* **DATA FOR THIS EXERCISE**:

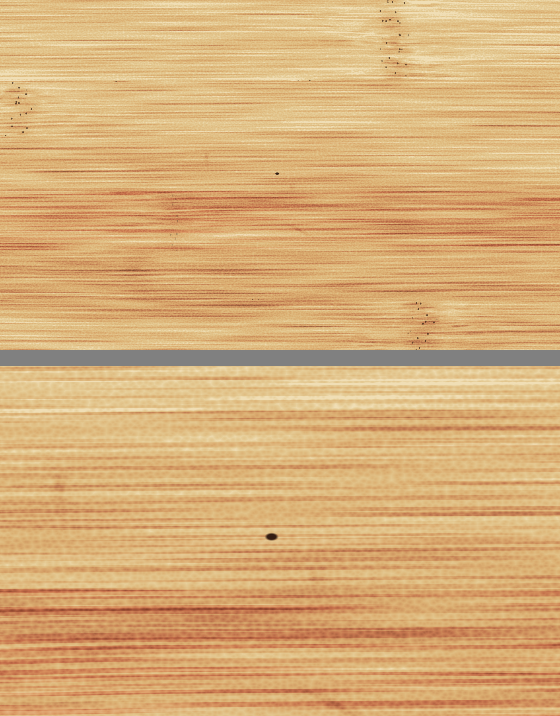
Top, the full canvas; bottom, a detail of the centre.
Write a Shadertoy shader that draws this texture.

```glsl
// Bamboo board: glued horizontal strips with fine fibres, growth nodes and small blemishes.

const vec3 PALETTE[6] = vec3[6](
    vec3(0.76, 0.50, 0.33), vec3(0.82, 0.61, 0.39), vec3(0.86, 0.69, 0.45),
    vec3(0.88, 0.75, 0.52), vec3(0.90, 0.80, 0.59), vec3(0.94, 0.87, 0.71));
const vec3 DEEP_BROWN = vec3(0.46, 0.28, 0.17);
const vec3 PIT_COLOR = vec3(0.20, 0.11, 0.07);
const vec3 RED_SHIFT = vec3(0.01, -0.08, -0.045);

// Strips from the bottom up: tone (palette steps), redness, node x, node strength
const vec4 STRIPS[6] = vec4[6](
    vec4(3.0, 0.20, 1.21, 1.0), vec4(2.3, 0.25, 0.40, 0.35),
    vec4(2.2, 0.90, 0.50, 0.50), vec4(3.1, 0.25, -9.0, 0.0),
    vec4(3.4, 0.10, 0.06, 0.9), vec4(3.9, 0.0, 1.12, 1.0));
const float SEAMS[5] = float[5](0.142, 0.281, 0.454, 0.610, 0.770);

// Stains: centre x, centre y, half length, half height
const vec4 STAINS[5] = vec4[5](
    vec4(0.835, 0.466, 0.006, 0.008), vec4(0.590, 0.550, 0.006, 0.016),
    vec4(0.860, 0.340, 0.032, 0.005), vec4(0.540, 0.441, 0.050, 0.010),
    vec4(1.150, 0.350, 0.070, 0.030));
const vec2 KNOT = vec2(0.792, 0.504);

const float FIBRE_DEPTH = 2.1;
const float DASH_DEPTH = 2.3;
const float LIGHT_GAIN = 1.7;
const float MOTTLE = 1.3;
const float GRAIN = 1.6;

float hash(vec2 p) {
    vec3 q = fract(vec3(p.xyx) * 0.1031);
    q += dot(q, q.yzx + 33.33);
    return fract((q.x + q.y) * q.z);
}

// Distance to the nearest scattered point
float cellular(vec2 p) {
    vec2 cell = floor(p);
    float nearest = 2.0;
    for (int j = -1; j <= 1; j++)
    for (int i = -1; i <= 1; i++) {
        vec2 c = cell + vec2(i, j);
        vec2 point = c + vec2(hash(c), hash(c + 57.0));
        nearest = min(nearest, length(p - point));
    }
    return nearest;
}

// Tapered horizontal strands, one per cell, in jittered rows
float fibres(vec2 p, float pitch, float len, float cover, float pixel) {
    float row = floor(p.y / pitch);
    float strand = 0.0;
    for (int k = -1; k <= 1; k++) {
        float r = row + float(k);
        float x = p.x / len + 40.0 * hash(vec2(r, pitch * 3000.0)) + 10.0;
        vec2 id = vec2(floor(x), r + pitch * 7000.0);
        float h = hash(id), thick = hash(id + 31.0);
        float dist = abs(p.y - (r + 0.2 + 0.6 * hash(id + 73.0)) * pitch);
        float halfWidth = pitch * mix(0.10, 0.30, thick);
        float line = 1.0 - smoothstep(halfWidth - 0.5 * pixel, halfWidth + 0.5 * pixel, dist);
        float f = fract(x);
        float taper = smoothstep(0.0, 0.25, f) * (1.0 - smoothstep(0.7, 1.0, f));
        strand = max(strand, line * taper * step(h, cover) * mix(0.35, 1.0, hash(id + 11.0)));
    }
    return strand;
}

vec3 ramp(float tone) {
    vec3 color = PALETTE[0];
    for (int i = 1; i < 6; i++)
        color = mix(color, PALETTE[i], clamp(tone - float(i - 1), 0.0, 1.0));
    return mix(color, DEEP_BROWN, clamp(-0.4 * tone, 0.0, 1.0));
}

void mainImage(out vec4 fragColor, in vec2 fragCoord) {
    vec2 p = fragCoord / iResolution.y;
    float pixel = 1.0 / iResolution.y;

    // Strips and the seams between them
    vec4 strip = STRIPS[0];
    float seam = 0.0;
    for (int i = 0; i < 5; i++) {
        float d = p.y - SEAMS[i] - 0.002 * sin(2.0 * p.x + float(i));
        strip = mix(strip, STRIPS[i + 1], smoothstep(-pixel, pixel, d));
        seam = max(seam, exp(-abs(d) / 0.002));
    }

    // Ragged nodes break the grain into short, slightly tilted dashes
    float away = p.x - strip.z + 0.012 * sin(61.0 * p.y) + 0.008 * sin(143.0 * p.y + 1.0);
    float flare = strip.w * exp(-away * away / 0.05);
    flare *= 0.75 + 0.25 * sin(36.0 * p.y + 13.0 * p.x);
    float core = strip.w * exp(-away * away / 0.0014);
    vec2 q = p;
    q.y += 0.005 * sin(1.8 * p.x + 4.0 * p.y);
    q.y += flare * 0.0035 * sin(11.0 * p.x + 23.0 * p.y);

    // Strand layers
    float dark = fibres(q, 0.0082, 0.50, 0.85, pixel)
               + 0.8 * fibres(q + 0.37, 0.0127, 0.75, 0.75, pixel);
    float dashes = fibres(q, 0.0091, 0.065, 0.7, pixel)
                 + 0.7 * fibres(q + 0.19, 0.0118, 0.11, 0.6, pixel);
    float light = fibres(q + 0.71, 0.0097, 0.42, 0.75, pixel)
                + flare * fibres(q + 0.53, 0.0136, 0.08, 0.7, pixel);

    // Broad tone from layered sines, mottling and grain from cells
    float broad = 0.30 * sin(2.3 * p.x + 17.0 * q.y + 1.0)
                + 0.25 * sin(43.0 * q.y - 1.7 * p.x + sin(3.0 * p.x))
                + 0.20 * sin(97.0 * q.y + 2.0 * p.x);
    float mottle = cellular(q * vec2(4.0, 48.0)) - 0.5;
    float grain = cellular(p * vec2(170.0, 230.0)) - 0.5;
    float tone = strip.x + broad + MOTTLE * mottle + GRAIN * grain + LIGHT_GAIN * light;
    tone -= FIBRE_DEPTH * dark * (1.0 - 0.65 * flare) + DASH_DEPTH * dashes * flare;
    tone += 0.3 * flare - 1.1 * core - 0.8 * seam;

    // Stains, leaning slightly downhill
    for (int i = 0; i < 5; i++) {
        vec2 d = p - STAINS[i].xy;
        d.y += 0.5 * d.x * step(STAINS[i].w, 0.006);
        d /= STAINS[i].zw;
        tone -= 1.2 * exp(-dot(d, d));
    }
    vec3 color = ramp(tone);
    color += RED_SHIFT * strip.y * clamp(dark, 0.0, 1.0);

    // Sparse pits in the nodes and one small dark knot
    float pits = (1.0 - smoothstep(0.06, 0.13, cellular(p * vec2(42.0, 34.0)))) * smoothstep(0.3, 0.7, core);
    float knot = 1.0 - smoothstep(0.6, 1.2, length((p - KNOT) / vec2(0.006, 0.0036)));
    color = mix(color, PIT_COLOR, max(0.7 * pits, knot));
    fragColor = vec4(clamp(color, 0.0, 1.0), 1.0);
}
```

* **GOAL OF THE EXERCISE**: Report the number of lines in the material above that include the string "centre". Nothing else belongs in the answer.

* **ANSWER BOX**: 2